Locate and copy each line in the data that contains the word "body".

── PROVIDED RECORDS ──

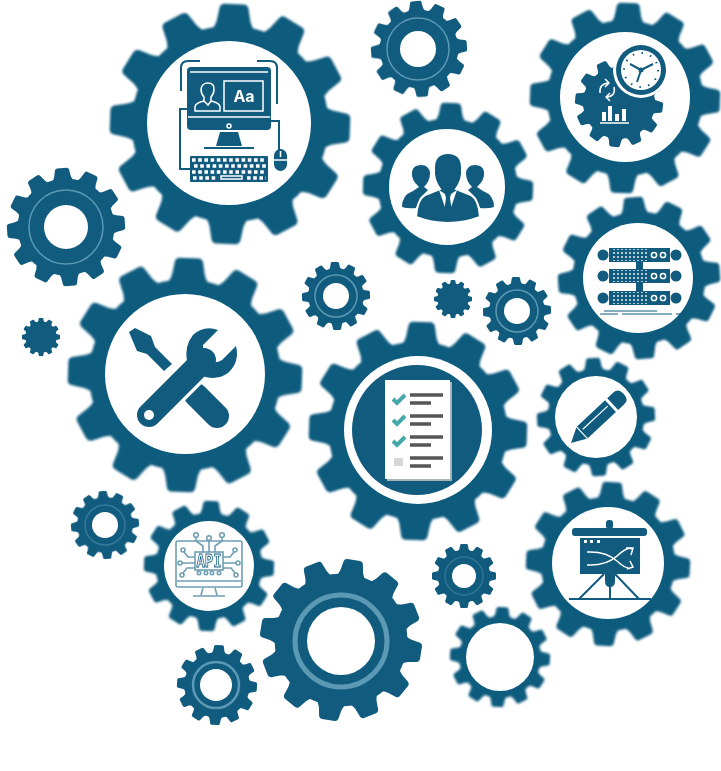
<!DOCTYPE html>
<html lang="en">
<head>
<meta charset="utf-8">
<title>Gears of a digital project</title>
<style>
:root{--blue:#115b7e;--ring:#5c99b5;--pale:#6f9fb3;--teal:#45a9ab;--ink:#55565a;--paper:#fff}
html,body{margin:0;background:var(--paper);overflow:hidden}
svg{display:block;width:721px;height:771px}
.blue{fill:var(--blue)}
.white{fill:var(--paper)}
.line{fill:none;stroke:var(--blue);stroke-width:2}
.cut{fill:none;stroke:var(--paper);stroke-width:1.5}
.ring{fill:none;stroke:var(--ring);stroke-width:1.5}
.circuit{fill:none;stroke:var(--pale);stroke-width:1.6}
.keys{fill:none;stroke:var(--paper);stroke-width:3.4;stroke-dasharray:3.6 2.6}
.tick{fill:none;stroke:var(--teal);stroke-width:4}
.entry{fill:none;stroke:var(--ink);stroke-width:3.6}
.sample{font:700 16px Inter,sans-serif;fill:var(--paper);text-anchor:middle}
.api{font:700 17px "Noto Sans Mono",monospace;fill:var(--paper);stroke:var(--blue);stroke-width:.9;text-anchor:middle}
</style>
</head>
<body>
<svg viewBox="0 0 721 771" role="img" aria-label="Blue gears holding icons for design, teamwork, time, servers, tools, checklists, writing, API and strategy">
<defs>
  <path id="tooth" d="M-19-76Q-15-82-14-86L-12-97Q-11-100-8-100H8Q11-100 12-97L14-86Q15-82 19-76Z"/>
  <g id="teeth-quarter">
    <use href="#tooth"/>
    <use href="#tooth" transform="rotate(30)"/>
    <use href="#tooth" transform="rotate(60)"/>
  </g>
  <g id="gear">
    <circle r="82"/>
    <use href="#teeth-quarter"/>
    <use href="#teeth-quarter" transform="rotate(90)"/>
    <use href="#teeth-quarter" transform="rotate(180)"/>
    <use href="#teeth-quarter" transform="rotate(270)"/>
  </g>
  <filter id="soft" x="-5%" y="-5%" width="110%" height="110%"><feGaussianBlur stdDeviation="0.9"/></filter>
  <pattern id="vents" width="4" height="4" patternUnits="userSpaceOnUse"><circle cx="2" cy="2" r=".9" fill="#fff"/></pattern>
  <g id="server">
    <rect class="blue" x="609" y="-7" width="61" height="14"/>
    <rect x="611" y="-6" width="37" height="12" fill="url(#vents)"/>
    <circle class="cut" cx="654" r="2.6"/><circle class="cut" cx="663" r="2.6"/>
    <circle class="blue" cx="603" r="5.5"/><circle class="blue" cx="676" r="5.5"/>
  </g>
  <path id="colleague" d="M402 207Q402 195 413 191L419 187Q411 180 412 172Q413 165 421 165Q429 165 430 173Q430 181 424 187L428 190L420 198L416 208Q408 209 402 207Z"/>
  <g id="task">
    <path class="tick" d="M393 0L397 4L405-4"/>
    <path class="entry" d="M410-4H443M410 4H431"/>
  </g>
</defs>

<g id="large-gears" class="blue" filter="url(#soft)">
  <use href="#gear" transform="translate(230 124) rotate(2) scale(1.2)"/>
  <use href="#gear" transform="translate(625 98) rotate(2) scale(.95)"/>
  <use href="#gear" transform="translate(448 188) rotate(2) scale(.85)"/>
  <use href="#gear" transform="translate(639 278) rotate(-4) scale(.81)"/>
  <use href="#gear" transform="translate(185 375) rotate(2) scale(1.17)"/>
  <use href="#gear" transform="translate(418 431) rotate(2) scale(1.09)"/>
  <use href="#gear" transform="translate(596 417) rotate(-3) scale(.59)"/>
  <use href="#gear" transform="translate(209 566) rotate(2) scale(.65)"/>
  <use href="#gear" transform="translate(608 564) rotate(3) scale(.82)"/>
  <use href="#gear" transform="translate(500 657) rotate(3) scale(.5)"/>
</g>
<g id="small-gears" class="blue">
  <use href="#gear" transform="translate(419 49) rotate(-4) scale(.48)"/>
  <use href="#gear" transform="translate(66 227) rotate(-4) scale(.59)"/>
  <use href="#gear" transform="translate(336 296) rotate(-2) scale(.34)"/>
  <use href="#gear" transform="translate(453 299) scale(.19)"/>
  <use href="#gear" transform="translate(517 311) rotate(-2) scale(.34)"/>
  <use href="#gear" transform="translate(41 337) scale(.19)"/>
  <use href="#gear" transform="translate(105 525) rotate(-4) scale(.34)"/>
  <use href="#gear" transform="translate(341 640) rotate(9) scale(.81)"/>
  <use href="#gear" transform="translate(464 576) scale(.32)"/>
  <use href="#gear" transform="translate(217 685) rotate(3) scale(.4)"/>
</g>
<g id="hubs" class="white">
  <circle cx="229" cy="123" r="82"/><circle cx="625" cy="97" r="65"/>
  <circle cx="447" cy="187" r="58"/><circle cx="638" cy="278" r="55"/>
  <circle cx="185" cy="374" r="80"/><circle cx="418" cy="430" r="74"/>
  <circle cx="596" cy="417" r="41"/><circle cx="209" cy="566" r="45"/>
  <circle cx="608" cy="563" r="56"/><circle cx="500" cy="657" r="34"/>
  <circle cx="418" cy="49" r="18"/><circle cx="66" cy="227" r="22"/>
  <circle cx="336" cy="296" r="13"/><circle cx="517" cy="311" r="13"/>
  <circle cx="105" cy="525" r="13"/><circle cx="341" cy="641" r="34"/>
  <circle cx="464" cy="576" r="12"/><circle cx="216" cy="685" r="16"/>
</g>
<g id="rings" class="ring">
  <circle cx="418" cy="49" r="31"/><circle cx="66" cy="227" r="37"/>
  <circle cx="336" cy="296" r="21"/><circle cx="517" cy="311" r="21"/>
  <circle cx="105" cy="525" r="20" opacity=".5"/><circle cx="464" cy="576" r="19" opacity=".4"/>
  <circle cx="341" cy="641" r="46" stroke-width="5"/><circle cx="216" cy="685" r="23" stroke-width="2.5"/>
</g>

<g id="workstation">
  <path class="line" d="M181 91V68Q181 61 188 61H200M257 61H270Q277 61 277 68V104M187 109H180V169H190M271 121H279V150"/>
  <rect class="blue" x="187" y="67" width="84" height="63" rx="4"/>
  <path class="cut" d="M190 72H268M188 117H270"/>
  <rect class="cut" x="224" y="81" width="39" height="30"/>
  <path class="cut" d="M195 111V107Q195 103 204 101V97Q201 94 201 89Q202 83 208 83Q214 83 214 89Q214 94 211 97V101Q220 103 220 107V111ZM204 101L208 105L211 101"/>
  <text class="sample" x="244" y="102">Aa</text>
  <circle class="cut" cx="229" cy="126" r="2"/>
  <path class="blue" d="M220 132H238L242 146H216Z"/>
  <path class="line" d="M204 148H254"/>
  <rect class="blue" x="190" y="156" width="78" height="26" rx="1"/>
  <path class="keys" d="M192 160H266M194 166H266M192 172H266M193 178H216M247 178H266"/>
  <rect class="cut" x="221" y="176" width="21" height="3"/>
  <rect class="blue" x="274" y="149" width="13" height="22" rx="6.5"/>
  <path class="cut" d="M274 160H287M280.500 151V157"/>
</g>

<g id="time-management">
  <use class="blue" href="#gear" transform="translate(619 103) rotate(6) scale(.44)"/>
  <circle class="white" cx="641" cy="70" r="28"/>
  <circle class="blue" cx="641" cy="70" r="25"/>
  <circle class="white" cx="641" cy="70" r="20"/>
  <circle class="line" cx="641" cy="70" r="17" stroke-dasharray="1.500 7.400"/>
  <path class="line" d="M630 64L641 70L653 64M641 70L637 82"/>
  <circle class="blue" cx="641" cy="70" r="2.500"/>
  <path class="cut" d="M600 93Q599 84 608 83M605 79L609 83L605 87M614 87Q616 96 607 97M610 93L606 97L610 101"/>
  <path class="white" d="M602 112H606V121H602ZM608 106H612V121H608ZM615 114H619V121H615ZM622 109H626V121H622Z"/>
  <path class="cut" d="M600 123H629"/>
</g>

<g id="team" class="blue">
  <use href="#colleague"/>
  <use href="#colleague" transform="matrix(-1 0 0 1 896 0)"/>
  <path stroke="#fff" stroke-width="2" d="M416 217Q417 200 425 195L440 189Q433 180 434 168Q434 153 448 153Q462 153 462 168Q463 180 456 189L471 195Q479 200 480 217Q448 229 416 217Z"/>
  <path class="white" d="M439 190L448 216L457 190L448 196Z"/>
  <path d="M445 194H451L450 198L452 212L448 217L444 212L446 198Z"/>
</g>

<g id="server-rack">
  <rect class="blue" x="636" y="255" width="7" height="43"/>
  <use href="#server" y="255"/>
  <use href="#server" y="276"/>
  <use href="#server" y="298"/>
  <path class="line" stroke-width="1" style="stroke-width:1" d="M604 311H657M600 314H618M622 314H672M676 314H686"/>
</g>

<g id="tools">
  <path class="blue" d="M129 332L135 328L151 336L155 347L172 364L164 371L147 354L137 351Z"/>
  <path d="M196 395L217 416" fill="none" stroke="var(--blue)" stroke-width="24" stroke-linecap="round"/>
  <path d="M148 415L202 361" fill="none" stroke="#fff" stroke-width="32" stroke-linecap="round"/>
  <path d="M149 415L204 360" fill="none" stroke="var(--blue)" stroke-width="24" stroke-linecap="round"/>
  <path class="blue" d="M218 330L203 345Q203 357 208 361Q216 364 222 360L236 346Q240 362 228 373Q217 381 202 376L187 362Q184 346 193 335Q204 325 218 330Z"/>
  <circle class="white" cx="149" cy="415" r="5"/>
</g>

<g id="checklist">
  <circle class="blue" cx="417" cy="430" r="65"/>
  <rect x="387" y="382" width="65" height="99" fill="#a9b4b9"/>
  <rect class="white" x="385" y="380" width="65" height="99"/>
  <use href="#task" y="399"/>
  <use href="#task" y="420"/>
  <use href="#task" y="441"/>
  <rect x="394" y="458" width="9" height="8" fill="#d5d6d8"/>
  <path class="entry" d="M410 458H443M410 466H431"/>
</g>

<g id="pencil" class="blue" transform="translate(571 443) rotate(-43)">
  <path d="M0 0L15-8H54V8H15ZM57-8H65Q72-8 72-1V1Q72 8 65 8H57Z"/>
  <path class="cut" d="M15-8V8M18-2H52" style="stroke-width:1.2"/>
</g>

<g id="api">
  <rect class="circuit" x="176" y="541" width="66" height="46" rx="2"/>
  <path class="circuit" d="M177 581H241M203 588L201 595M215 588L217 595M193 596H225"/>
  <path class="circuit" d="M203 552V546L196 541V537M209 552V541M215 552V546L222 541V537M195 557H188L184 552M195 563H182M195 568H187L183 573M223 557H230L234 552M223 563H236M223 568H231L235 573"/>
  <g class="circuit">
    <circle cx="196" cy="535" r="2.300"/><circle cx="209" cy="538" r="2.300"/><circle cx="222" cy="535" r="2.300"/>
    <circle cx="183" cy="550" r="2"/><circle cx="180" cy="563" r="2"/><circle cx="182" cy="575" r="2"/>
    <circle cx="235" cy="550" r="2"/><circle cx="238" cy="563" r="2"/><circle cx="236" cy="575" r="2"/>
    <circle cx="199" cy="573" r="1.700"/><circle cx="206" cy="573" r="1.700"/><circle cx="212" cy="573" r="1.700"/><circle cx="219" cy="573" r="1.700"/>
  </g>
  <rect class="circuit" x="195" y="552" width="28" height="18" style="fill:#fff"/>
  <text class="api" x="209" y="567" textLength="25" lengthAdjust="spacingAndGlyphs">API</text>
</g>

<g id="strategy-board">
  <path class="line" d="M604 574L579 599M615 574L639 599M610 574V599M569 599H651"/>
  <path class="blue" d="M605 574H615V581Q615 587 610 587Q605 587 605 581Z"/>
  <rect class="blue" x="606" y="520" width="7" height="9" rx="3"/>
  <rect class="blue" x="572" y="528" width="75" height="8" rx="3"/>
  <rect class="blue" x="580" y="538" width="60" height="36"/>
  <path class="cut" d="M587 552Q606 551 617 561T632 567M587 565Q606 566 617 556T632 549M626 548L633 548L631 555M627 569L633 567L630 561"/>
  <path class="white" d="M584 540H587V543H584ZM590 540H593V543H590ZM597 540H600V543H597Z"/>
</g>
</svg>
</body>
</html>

───

▸ **THE COMPLETED TASK**
html,body{margin:0;background:var(--paper);overflow:hidden}
<body>
</body>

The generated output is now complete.